*** Data to examine ***

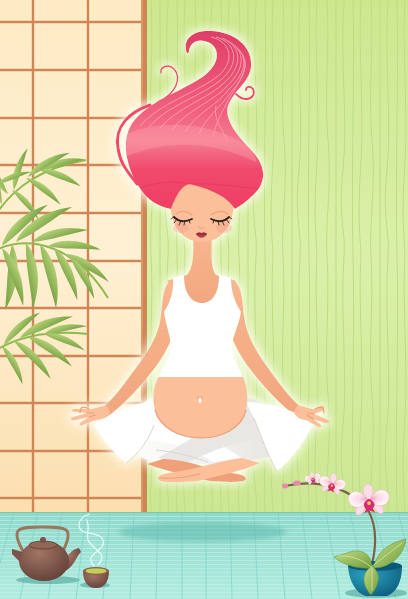
<!DOCTYPE html>
<html lang="en">
<head>
<meta charset="utf-8">
<title>Prenatal meditation</title>
<style>
:root{--wood:#cf8657;--paper:#fdebc6;--wall:#d3eb9c;--grain:#bcdc84;--floor:#a4e3d6;--skin:#fbc09a;--skin-shade:#ee9f78;--hair:#f0496b;--strand:#fb9aa9;--ink:#33221f;--leaf:#8fb94e;--pot:#0f6f91;--clay:#7c5348}
html,body{margin:0;height:100%;overflow:hidden;background:#fff}
svg{display:block;width:408px;height:599px}
.lattice{stroke:var(--wood);stroke-width:2.4;fill:none}
.grain{stroke:var(--grain);stroke-width:1;fill:none}
.skin{fill:var(--skin)}
.crease{fill:none;stroke:var(--skin-shade);stroke-width:1.2;stroke-linecap:round}
.strands{fill:none;stroke:var(--strand);stroke-width:1}
.wisp{fill:none;stroke:var(--hair);stroke-linecap:round}
.lash{fill:none;stroke:var(--ink);stroke-linecap:round}
</style>
</head>
<body>
<svg viewBox="0 0 408 599" role="img" aria-label="Pregnant woman with pink hair meditating above a mat beside tea and an orchid">
<defs>
<linearGradient id="paper" x1="0" y1="0" x2="0" y2="1"><stop offset="0" stop-color="#fdebc4"/><stop offset=".5" stop-color="#fff0d3"/><stop offset="1" stop-color="#fbdfaf"/></linearGradient>
<linearGradient id="wall" x1="0" y1="0" x2="0" y2="1"><stop offset="0" stop-color="#cde78f"/><stop offset=".5" stop-color="#daf0a9"/><stop offset="1" stop-color="#cce792"/></linearGradient>
<linearGradient id="floor" x1="0" y1="0" x2="0" y2="1"><stop offset="0" stop-color="#8fd9cb"/><stop offset="1" stop-color="#b2ece0"/></linearGradient>
<linearGradient id="hair" x1="0" y1="0" x2="0" y2="1"><stop offset="0" stop-color="#e03d66"/><stop offset=".45" stop-color="#f2607f"/><stop offset=".62" stop-color="#f47b90"/><stop offset=".78" stop-color="#f0496c"/><stop offset="1" stop-color="#ef3f63"/></linearGradient>
<linearGradient id="limb" x1="0" y1="0" x2="0" y2="1"><stop offset="0" stop-color="#f9b68e"/><stop offset="1" stop-color="#f0a67e"/></linearGradient>
<linearGradient id="cloth" x1="0" y1="0" x2="1" y2="0"><stop offset="0" stop-color="#fff"/><stop offset="1" stop-color="#e6e4e0"/></linearGradient>
<linearGradient id="leaf" x1="0" y1="0" x2="1" y2="1"><stop offset="0" stop-color="#c3dc85"/><stop offset="1" stop-color="#6f9c3b"/></linearGradient>
<radialGradient id="clay" cx=".4" cy=".3" r=".8"><stop offset="0" stop-color="#a27565"/><stop offset="1" stop-color="#5f3c34"/></radialGradient>
<radialGradient id="pot" cx=".35" cy=".3" r=".9"><stop offset="0" stop-color="#2ba3bd"/><stop offset="1" stop-color="#0a5277"/></radialGradient>
<radialGradient id="petal"><stop offset="0" stop-color="#f08bb4"/><stop offset=".45" stop-color="#fbd6e3"/><stop offset="1" stop-color="#fff4f6"/></radialGradient>
<filter id="glow" x="-20%" y="-20%" width="140%" height="140%"><feMorphology in="SourceAlpha" operator="dilate" radius="2"/><feGaussianBlur stdDeviation="5"/><feComponentTransfer result="soft"><feFuncR type="linear" slope="0" intercept="1"/><feFuncG type="linear" slope="0" intercept="1"/><feFuncB type="linear" slope="0" intercept=".9"/><feFuncA type="linear" slope=".9"/></feComponentTransfer><feMerge><feMergeNode in="soft"/><feMergeNode in="SourceGraphic"/></feMerge></filter>
<filter id="blur" x="-20%" y="-60%" width="140%" height="220%"><feGaussianBlur stdDeviation="2"/></filter>
<pattern id="wood-grain" x="147" width="44" height="256" patternUnits="userSpaceOnUse"><path class="grain" d="M4 0C7 50 1 90 5 140S2 220 4 256M13 0V256M21 0C17 60 25 120 20 170S23 230 21 256M30 0C32 80 28 160 30 256M38 0C35 40 41 110 38 160S36 220 38 256"/></pattern>
<pattern id="mat-weave" y="512" width="8" height="4" patternUnits="userSpaceOnUse"><path d="M0 .5H8" stroke="#c4f2e9" stroke-opacity=".6"/></pattern>
<path id="frond-leaf" d="M0 0C10-7 27-8 44 0C28 0 14 2 0 0Z"/>
<g id="orchid"><path d="M0-1C-8-10-4-16 0-17C5-15 7-9 0-1ZM-1 0C-7 12-11 14-13 9C-13 4-8 1-1 0ZM1 0C7 12 11 14 13 9C13 4 8 1 1 0Z" fill="#fbdde7" stroke="#efb3c8" stroke-width=".5"/><path d="M0 0C-5-12-16-14-19-5C-19 5-9 7 0 0C5-12 16-14 19-5C19 5 9 7 0 0Z" fill="url(#petal)" stroke="#efb3c8" stroke-width=".5"/><path d="M0-3C6 0 6 4 3 6L5 10L0 8L-5 10L-3 6C-6 4-6 0 0-3Z" fill="#d72b70"/><circle cy="1" r="1.7" fill="#f9cf57"/></g>
</defs>

<g id="shoji-screen">
<rect width="147" height="513" fill="url(#paper)"/>
<path class="lattice" d="M33 0V512M88 0V512M0 22H142M0 70H142M0 118H142M0 165H142M0 213H142M0 261H142M0 308H142M0 356H142M0 403H142M0 451H142M0 498H142"/>
<rect x="141" width="6" height="512" fill="var(--wood)"/><path d="M142 0V512" stroke="#e5aa7d"/>
</g>

<g id="wooden-wall"><rect x="147" width="261" height="513" fill="url(#wall)"/><rect x="147" width="261" height="512" fill="url(#wood-grain)"/></g>

<g id="mat">
<rect y="512" width="408" height="87" fill="url(#floor)"/>
<rect y="512" width="408" height="87" fill="url(#mat-weave)"/>
<path d="M14 512L-10 599M38 512L20 599M62 512L48 599M86 512L76 599M110 512L103 599M134 512L130 599M158 512L156 599M182 512V599M206 512V599M230 512L232 599M254 512L258 599M278 512L285 599M302 512L312 599M326 512L340 599M350 512L368 599M374 512L396 599M398 512L420 599" stroke="#7fcfc3" stroke-opacity=".7"/>
<path d="M0 512.5H408" stroke="#7bc7a8"/>
<ellipse cx="203" cy="532" rx="84" ry="10" fill="#5fb9ae" opacity=".55" filter="url(#blur)"/>
</g>

<g id="palm" fill="url(#leaf)">
<g id="upper-frond">
<path d="M-4 214C14 188 40 168 86 160" fill="none" stroke="var(--leaf)" stroke-width="2"/>
<use href="#frond-leaf" transform="translate(42 170) rotate(-14)"/>
<use href="#frond-leaf" transform="translate(40 170) rotate(22)"/>
<use href="#frond-leaf" transform="translate(28 177) rotate(-30) scale(1.1)"/>
<use href="#frond-leaf" transform="translate(26 178) rotate(38)"/>
<use href="#frond-leaf" transform="translate(14 190) rotate(-72)"/>
<use href="#frond-leaf" transform="translate(12 190) rotate(48) scale(.9)"/>
<use href="#frond-leaf" transform="translate(8 194) rotate(-118) scale(1.1)"/>
<use href="#frond-leaf" transform="translate(2 204) rotate(-100) scale(1.1)"/>
<use href="#frond-leaf" transform="translate(-2 184) rotate(-20) scale(.8)"/>
</g>
<g id="middle-frond">
<path d="M-4 250C30 234 76 246 108 298" fill="none" stroke="var(--leaf)" stroke-width="2"/>
<use href="#frond-leaf" transform="translate(2 246) rotate(-42) scale(1.4)"/>
<use href="#frond-leaf" transform="translate(16 242) rotate(-32) scale(1.5)"/>
<use href="#frond-leaf" transform="translate(32 242) rotate(-12) scale(1.3)"/>
<use href="#frond-leaf" transform="translate(48 246) rotate(4) scale(1.2)"/>
<use href="#frond-leaf" transform="translate(64 254) rotate(32) scale(1.2)"/>
<use href="#frond-leaf" transform="translate(70 257) rotate(60) scale(1.1)"/>
<use href="#frond-leaf" transform="translate(54 248) rotate(66) scale(1.3)"/>
<use href="#frond-leaf" transform="translate(40 244) rotate(76) scale(1.5)"/>
<use href="#frond-leaf" transform="translate(26 243) rotate(84) scale(1.5)"/>
<use href="#frond-leaf" transform="translate(12 244) rotate(96) scale(1.5)"/>
<use href="#frond-leaf" transform="translate(2 248) rotate(70) scale(1.4)"/>
</g>
<g id="lower-frond">
<path d="M-4 350C20 336 50 330 88 334" fill="none" stroke="var(--leaf)" stroke-width="2"/>
<use href="#frond-leaf" transform="translate(4 345) rotate(-42) scale(1.1)"/>
<use href="#frond-leaf" transform="translate(20 338) rotate(-22) scale(1.3)"/>
<use href="#frond-leaf" transform="translate(44 334) rotate(-10)"/>
<use href="#frond-leaf" transform="translate(44 334) rotate(22)"/>
<use href="#frond-leaf" transform="translate(28 337) rotate(34) scale(1.2)"/>
<use href="#frond-leaf" transform="translate(14 341) rotate(46) scale(1.2)"/>
<use href="#frond-leaf" transform="translate(2 346) rotate(62)"/>
</g>
</g>

<g id="woman" filter="url(#glow)">
<g id="hair-back">
<path class="wisp" stroke-width="3" d="M150 105C130 112 114 126 118 148C120 164 128 172 137 184"/>
<path class="wisp" stroke-width="1.4" d="M158 102C176 94 182 78 174 69C168 63 160 67 161 73"/>
<path class="wisp" stroke-width="2" d="M222 98C218 122 228 138 246 148M236 94C246 104 257 97 253 89C250 85 246 87 246 90"/>
</g>
<path id="neck" fill="url(#limb)" d="M193 234H212C211 256 211 268 216 275L236 281L202 310L167 281L187 275C193 268 194 256 193 234Z"/>
<g id="arms" fill="url(#limb)">
<path d="M173 279C163 284 163 298 161 316C158 342 140 362 125 383C116 395 108 404 99 410L105 418C122 407 142 385 157 365C170 346 177 330 179 306Z"/>
<path d="M231 279C242 284 242 298 244 316C247 342 264 362 279 383C288 395 296 404 305 410L299 418C282 407 262 385 247 365C234 346 227 330 225 306Z"/>
</g>
<g id="trousers">
<path fill="url(#cloth)" d="M150 398H252L285 414L277 455C252 460 236 466 202 464C174 466 152 464 139 456L122 418Z"/>
<path fill="#fff" d="M158 400C140 402 116 411 94 425C102 439 113 452 126 462L150 440C180 444 196 452 214 462L245 460C222 445 186 425 158 400Z"/>
<path fill="#e9e7e3" d="M244 402C266 402 288 410 312 421C304 438 293 454 277 470L258 438C226 444 204 455 186 463L158 458C188 440 220 424 244 402Z"/>
<path fill="#fff" d="M246 402C268 402 292 410 314 421C306 440 294 457 277 471C268 456 262 438 254 418Z"/>
<path fill="#fff" d="M96 424C114 412 134 407 148 405L154 425C148 442 138 454 126 463C114 454 103 439 96 424Z"/>
<path d="M154 425C148 442 138 454 126 463M254 418C262 438 268 456 277 471M156 450C178 452 196 458 208 462" fill="none" stroke="#dad7d2"/>
</g>
<g id="feet">
<path fill="#efa078" d="M163 459C184 459 206 468 226 472C238 474 246 475 246 479C244 483 226 482 210 481C190 476 168 472 147 464Z"/>
<path class="skin" d="M242 458C222 460 200 468 181 471C166 473 157 475 158 479C161 484 181 482 198 481C216 476 240 472 260 463Z"/>
<path class="crease" d="M160 478C174 479 188 477 200 474M226 478L244 479"/>
</g>
<path id="belly" class="skin" d="M160 374C148 394 152 420 173 432C190 440 211 440 228 432C250 420 251 394 242 374Z"/>
<path class="crease" d="M155 410C160 428 180 438 201 438C222 438 242 428 246 410"/>
<ellipse cx="200" cy="400" rx="1.7" ry="3" fill="#fff6ed"/><path class="crease" d="M198 399C198 396 202 396 202 399"/>
<path id="tank-top" fill="#fff" d="M173 278L184 275C184 294 192 303 202 303C212 303 219 294 219 275L231 278C231 292 235 302 241 312C239 326 233 334 232 346C232 358 239 368 243 377H158C164 366 171 358 171 346C170 334 166 326 164 312C170 303 174 292 173 278Z"/>
<g id="hands" class="skin">
<path d="M107 406C101 405 95 410 88 409L74 409C70 410 71 412 76 412L87 413L73 417C69 419 71 421 76 420L89 417L80 423C78 426 82 426 85 424L96 420C103 420 109 416 110 412Z"/>
<path d="M297 406C303 405 309 410 316 409L320 406C325 404 326 408 322 411L314 414L326 419C331 421 330 424 325 423L313 419L321 425C322 428 318 428 315 425L306 420C300 420 295 416 294 412Z"/>
<path class="crease" d="M89 409C82 405 80 408 80 413M87 413L94 413M89 417L96 415M315 409C322 405 324 408 324 413M314 414L308 413M313 419L307 415"/>
</g>
<g id="head">
<path class="skin" d="M172 184C168 207 171 226 184 236C194 244 210 244 220 236C233 226 236 207 232 190L205 176Z"/>
<ellipse cx="181" cy="228" rx="8" ry="5" fill="#f59b86" opacity=".4"/><ellipse cx="224" cy="228" rx="8" ry="5" fill="#f59b86" opacity=".4"/>
<path class="lash" stroke-width="1.8" d="M174 217C179 222 186 222 192 219M211 219C217 222 224 222 229 217"/>
<path class="lash" stroke-width=".9" d="M174 217L171 219M177 219L174 223M181 221L179 225M185 221L184 225M189 220L190 223M229 217L232 219M226 219L229 223M222 221L224 225M218 221L219 225M214 220L213 223"/>
<path class="crease" d="M176 214C181 210 188 211 192 215M211 215C216 211 223 210 228 214M199 227C200 229 203 229 204 227"/>
<path fill="#b93a4c" d="M196 234C198 232 200 232 201.5 233C203 232 205 232 207 234C204 239 199 239 196 234Z"/><path d="M196 234H207" stroke="#682430" stroke-width=".8"/>
</g>
<g id="hair-front">
<path fill="url(#hair)" d="M186 49C184 38 194 30 211 31C235 32 253 47 251 67C249 83 234 90 228 106C224 121 239 137 252 151C267 167 267 184 251 197C246 202 240 206 235 209C229 199 215 190 190 184C184 185 178 190 171 209C159 207 147 200 139 187C128 170 121 145 130 127C142 104 178 93 201 78C218 67 222 51 210 43C199 37 190 42 189 51C188 55 186 53 186 49Z"/>
<path class="strands" d="M211 37C232 42 235 62 218 76C200 91 158 104 140 126M216 37C239 44 238 65 222 79C204 95 166 106 149 127M222 38C244 47 241 68 225 82C210 98 176 108 160 128M228 41C247 51 244 70 228 85C215 101 186 110 172 130M234 45C249 56 246 73 230 88C218 105 196 113 185 132M239 50C250 61 246 76 231 92C220 108 206 117 199 134M243 56C249 68 239 82 230 97C222 112 216 122 213 137M216 106C213 118 222 130 228 141"/>
<path fill="#fdb0ba" opacity=".3" d="M127 134C164 118 211 124 243 143C253 150 256 156 256 162C214 141 165 139 126 157Z"/>
<path d="M190 184C173 180 154 183 140 188M190 184C216 183 240 187 258 189" fill="none" stroke="#d92f59" stroke-opacity=".45"/>
</g>
</g>

<g id="tea-set">
<ellipse cx="48" cy="580" rx="32" ry="4" fill="#4da59b" opacity=".6"/>
<path d="M23 551C10 528 18 527 42 527C66 527 75 527 63 551" fill="none" stroke="#9a765d" stroke-width="3"/>
<path fill="url(#clay)" d="M62 558C69 557 71 549 79 548L81 552C76 556 75 566 65 571Z"/>
<ellipse cx="44" cy="561" rx="25" ry="20" fill="url(#clay)"/>
<ellipse cx="43" cy="545" rx="14" ry="4" fill="#936758" stroke="#5f3c34" stroke-width=".8"/><circle cx="43" cy="540" r="3" fill="var(--clay)"/>
<path d="M20 562L12 554L12 549L23 552Z" fill="var(--clay)"/>
<ellipse cx="95" cy="585" rx="15" ry="3" fill="#4da59b" opacity=".6"/>
<path d="M83 571C83 582 88 588 96 588C104 588 109 582 109 571Z" fill="url(#clay)"/>
<ellipse cx="96" cy="571" rx="13" ry="4" fill="#8b6051"/><ellipse cx="96" cy="571" rx="10.5" ry="2.7" fill="#c5cf57"/>
<path d="M94 566C82 553 107 552 103 540C99 530 78 537 79 524C80 518 86 515 90 514M98 565C110 553 91 549 88 540C86 532 91 527 86 519" fill="none" stroke="#f3fffa" stroke-width="1.2" opacity=".9"/>
</g>

<g id="potted-orchid">
<ellipse cx="376" cy="593" rx="31" ry="5" fill="#4da59b" opacity=".6"/>
<path d="M372 564C377 543 376 524 368 510C353 490 320 478 285 486" fill="none" stroke="#78634a" stroke-width="2.2"/>
<path fill="url(#pot)" d="M348 566C349 582 357 594 366 596H387C397 592 402 581 402 566Z"/><ellipse cx="375" cy="566" rx="27" ry="5" fill="#0b5878"/>
<g fill="url(#leaf)" stroke="#6c963d" stroke-width=".6">
<path d="M372 568C372 552 359 548 347 553L334 557C344 566 360 569 372 568Z"/>
<path d="M373 568C378 550 390 543 406 539C404 555 391 568 373 568Z"/>
<path d="M372 566C362 572 361 584 371 595C379 585 382 574 372 566Z"/>
</g>
<path d="M338 556C351 555 363 560 371 567L402 543M372 568V590" fill="none" stroke="#d7e8a0" stroke-width=".8"/>
<g fill="#e888ae"><ellipse cx="285" cy="486" rx="3" ry="2.4"/><ellipse cx="297" cy="483" rx="4" ry="2.6"/></g>
<use href="#orchid" transform="translate(313 479) rotate(-12) scale(.42)"/>
<use href="#orchid" transform="translate(332 485) rotate(12) scale(.7)"/>
<use href="#orchid" transform="translate(369 502) rotate(-4) scale(1.08)"/>
</g>
</svg>
</body>
</html>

***

- **Work order**
Reproduce every line in the records above that contains the word "cloth".

- **Exercise result**
<linearGradient id="cloth" x1="0" y1="0" x2="1" y2="0"><stop offset="0" stop-color="#fff"/><stop offset="1" stop-color="#e6e4e0"/></linearGradient>
<path fill="url(#cloth)" d="M150 398H252L285 414L277 455C252 460 236 466 202 464C174 466 152 464 139 456L122 418Z"/>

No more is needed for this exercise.